▶ Work to complete: If a line in the listing below has the string "greek", copy it out.

** Input data follows **

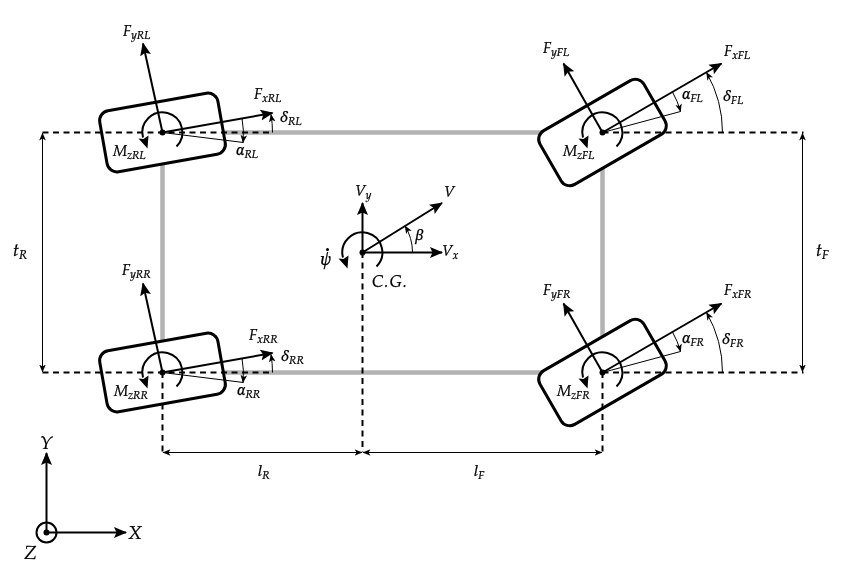
<!DOCTYPE html>
<html lang="en">
<head>
<meta charset="utf-8">
<title>Two-track vehicle model</title>
<style>
:root { --ink: #000; --paper: #fff; --chassis: #b3b3b3; }
* { box-sizing: border-box; }
body { margin: 0; background: var(--paper); }
.diagram { position: relative; width: 845px; height: 575px; overflow: hidden; background: var(--paper); color: var(--ink); }
.drawing { position: absolute; inset: 0; display: block; }
.drawing * { vector-effect: none; }
.chassis { fill: none; stroke: var(--chassis); stroke-width: 4.5; }
.tyre { fill: var(--paper); stroke: var(--ink); stroke-width: 3; }
.guide { fill: none; stroke: var(--ink); stroke-width: 2; stroke-dasharray: 6 4.5; }
.vector { fill: none; stroke: var(--ink); stroke-width: 2; marker-end: url(#head-bold); }
.moment { fill: none; stroke: var(--ink); stroke-width: 2; }
.thin { fill: none; stroke: var(--ink); stroke-width: 1; }
.angle { fill: none; stroke: var(--ink); stroke-width: 1; marker-end: url(#head-small); }
.span { fill: none; stroke: var(--ink); stroke-width: 1; marker-start: url(#head-small); marker-end: url(#head-small); }
.solid { fill: var(--ink); }
/* --x is the left edge, --y the baseline of a label */
.label { position: absolute; left: var(--x); top: calc(var(--y) - 30px); margin: 0; white-space: nowrap;
  font: italic 15px/0 "TeX Gyre Pagella", "Noto Serif", serif; -webkit-text-stroke: .25px var(--ink); }
.label::before { content: ""; display: inline-block; width: 0; height: 30px; }
.label sub { position: relative; top: 3px; font-size: 11px; line-height: 0; vertical-align: baseline; }
.greek { font-family: "Noto Serif", serif; font-size: 14px; }
.greek sub { font-family: "TeX Gyre Pagella", serif; }
.track { font-size: 18px; }
.track sub { font-size: 12px; }
.axis { font-size: 19px; }
.centre { font-size: 17px; letter-spacing: 1px; }
.rate { font-size: 16px; }
.rate::after { content: ""; position: absolute; left: 6px; top: 13px; width: 3px; height: 3px; border-radius: 50%; background: var(--ink); }
</style>
</head>
<body>
<main class="diagram">
  <svg class="drawing" width="845" height="575" viewBox="0 0 845 575" role="img" aria-label="Top view of a four-wheel vehicle model with tyre forces, moments and slip angles">
    <defs>
      <marker id="head-bold" markerUnits="userSpaceOnUse" markerWidth="14" markerHeight="12" refX="12" refY="6" orient="auto">
        <path class="solid" d="M0 0.5L13 6L0 11.5L2.5 6Z"/>
      </marker>
      <marker id="head-small" markerUnits="userSpaceOnUse" markerWidth="9" markerHeight="8" refX="7.5" refY="4" orient="auto-start-reverse">
        <path class="solid" d="M0 0.7L8 4L0 7.3L2 4Z"/>
      </marker>
      <g id="moment">
        <path class="moment" d="M14 14A20 20 0 1 0 -19.5 5"/>
        <path class="solid" d="M-15 16L-24 6L-19 6.5L-14 3Z"/>
        <circle class="solid" r="3"/>
      </g>
      <g id="rear-wheel">
        <rect class="tyre" x="-60" y="-31" width="120" height="62" rx="10" transform="rotate(-10)"/>
        <path class="guide" d="M-120 0H111"/>
        <path class="thin" d="M0 0L81 10"/>
        <path class="angle" d="M79.500 -14A81 81 0 0 1 80.500 10"/>
        <path class="angle" d="M110 0A110 110 0 0 0 108.500 -18"/>
        <path class="vector" d="M0 0L110 -19.500"/>
        <path class="vector" d="M0 0L-19.500 -89"/>
        <use href="#moment"/>
      </g>
      <g id="front-wheel">
        <rect class="tyre" x="-60" y="-31" width="120" height="62" rx="10" transform="rotate(-30)"/>
        <path class="guide" d="M0 0H201"/>
        <path class="thin" d="M0 0L78 -21"/>
        <path class="angle" d="M70 -40.500A81 81 0 0 1 78 -21"/>
        <path class="angle" d="M120 0A120 120 0 0 0 104 -60"/>
        <path class="vector" d="M0 0L119 -69"/>
        <path class="vector" d="M0 0L-39 -69"/>
        <use href="#moment"/>
      </g>
    </defs>

    <rect class="chassis" x="162.500" y="132.500" width="440" height="240"/>

    <use href="#rear-wheel" x="162.500" y="132.500"/>
    <use href="#rear-wheel" x="162.500" y="372.500"/>
    <use href="#front-wheel" x="602.500" y="132.500"/>
    <use href="#front-wheel" x="602.500" y="372.500"/>

    <g id="centre-of-gravity">
      <path class="guide" d="M362.500 252V452"/>
      <path class="vector" d="M362.500 252.500H442"/>
      <path class="vector" d="M362.500 252.500V203"/>
      <path class="vector" d="M362.500 252.500L442 203"/>
      <path class="angle" d="M412.500 252A50 50 0 0 0 405 226"/>
      <use href="#moment" x="362.500" y="252.500"/>
    </g>

    <g id="dimensions">
      <path class="guide" d="M162.500 372V452M602.500 372V452"/>
      <path class="span" d="M42.500 133V372"/>
      <path class="span" d="M802.500 133V372"/>
      <path class="span" d="M163 452.500H362"/>
      <path class="span" d="M363 452.500H602"/>
    </g>

    <g id="axes">
      <path class="vector" d="M46.500 532.500V453"/>
      <path class="vector" d="M46.500 532.500H126"/>
      <circle class="moment" cx="46.500" cy="532.500" r="10"/>
      <circle class="solid" cx="46.500" cy="532.500" r="3"/>
    </g>
  </svg>

  <!-- Rear left -->
  <p class="label" style="--x:123px;--y:36px">F<sub>yRL</sub></p>
  <p class="label" style="--x:254px;--y:99px">F<sub>xRL</sub></p>
  <p class="label greek" style="--x:280px;--y:122px">δ<sub>RL</sub></p>
  <p class="label greek" style="--x:236px;--y:155px">α<sub>RL</sub></p>
  <p class="label" style="--x:113px;--y:156px">M<sub>zRL</sub></p>

  <!-- Front left -->
  <p class="label" style="--x:543px;--y:53px">F<sub>yFL</sub></p>
  <p class="label" style="--x:724px;--y:56px">F<sub>xFL</sub></p>
  <p class="label greek" style="--x:682px;--y:99px">α<sub>FL</sub></p>
  <p class="label greek" style="--x:723px;--y:101px">δ<sub>FL</sub></p>
  <p class="label" style="--x:563px;--y:156px">M<sub>zFL</sub></p>

  <!-- Rear right -->
  <p class="label" style="--x:122px;--y:275px">F<sub>yRR</sub></p>
  <p class="label" style="--x:249px;--y:340px">F<sub>xRR</sub></p>
  <p class="label greek" style="--x:281px;--y:361px">δ<sub>RR</sub></p>
  <p class="label greek" style="--x:237px;--y:395px">α<sub>RR</sub></p>
  <p class="label" style="--x:114px;--y:396px">M<sub>zRR</sub></p>

  <!-- Front right -->
  <p class="label" style="--x:543px;--y:295px">F<sub>yFR</sub></p>
  <p class="label" style="--x:724px;--y:295px">F<sub>xFR</sub></p>
  <p class="label greek" style="--x:682px;--y:343px">α<sub>FR</sub></p>
  <p class="label greek" style="--x:722px;--y:344px">δ<sub>FR</sub></p>
  <p class="label" style="--x:557px;--y:396px">M<sub>zFR</sub></p>

  <!-- Centre of gravity -->
  <p class="label" style="--x:355px;--y:196px">V<sub>y</sub></p>
  <p class="label" style="--x:444px;--y:197px">V</p>
  <p class="label" style="--x:442px;--y:256px">V<sub>x</sub></p>
  <p class="label greek" style="--x:415px;--y:240px">β</p>
  <p class="label greek rate" style="--x:320px;--y:265px">ψ</p>
  <p class="label centre" style="--x:372px;--y:287px">C.G.</p>

  <!-- Dimensions -->
  <p class="label track" style="--x:13px;--y:256px">t<sub>R</sub></p>
  <p class="label track" style="--x:816px;--y:256px">t<sub>F</sub></p>
  <p class="label" style="--x:258px;--y:476px">l<sub>R</sub></p>
  <p class="label" style="--x:474px;--y:476px">l<sub>F</sub></p>

  <!-- Axes -->
  <p class="label axis" style="--x:40px;--y:449px">Y</p>
  <p class="label axis" style="--x:128px;--y:539px">X</p>
  <p class="label axis" style="--x:24px;--y:559px">Z</p>
</main>
</body>
</html>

** End of Input data **

▶ Response area:
.greek { font-family: "Noto Serif", serif; font-size: 14px; }
.greek sub { font-family: "TeX Gyre Pagella", serif; }
  <p class="label greek" style="--x:280px;--y:122px">δ<sub>RL</sub></p>
  <p class="label greek" style="--x:236px;--y:155px">α<sub>RL</sub></p>
  <p class="label greek" style="--x:682px;--y:99px">α<sub>FL</sub></p>
  <p class="label greek" style="--x:723px;--y:101px">δ<sub>FL</sub></p>
  <p class="label greek" style="--x:281px;--y:361px">δ<sub>RR</sub></p>
  <p class="label greek" style="--x:237px;--y:395px">α<sub>RR</sub></p>
  <p class="label greek" style="--x:682px;--y:343px">α<sub>FR</sub></p>
  <p class="label greek" style="--x:722px;--y:344px">δ<sub>FR</sub></p>
  <p class="label greek" style="--x:415px;--y:240px">β</p>
  <p class="label greek rate" style="--x:320px;--y:265px">ψ</p>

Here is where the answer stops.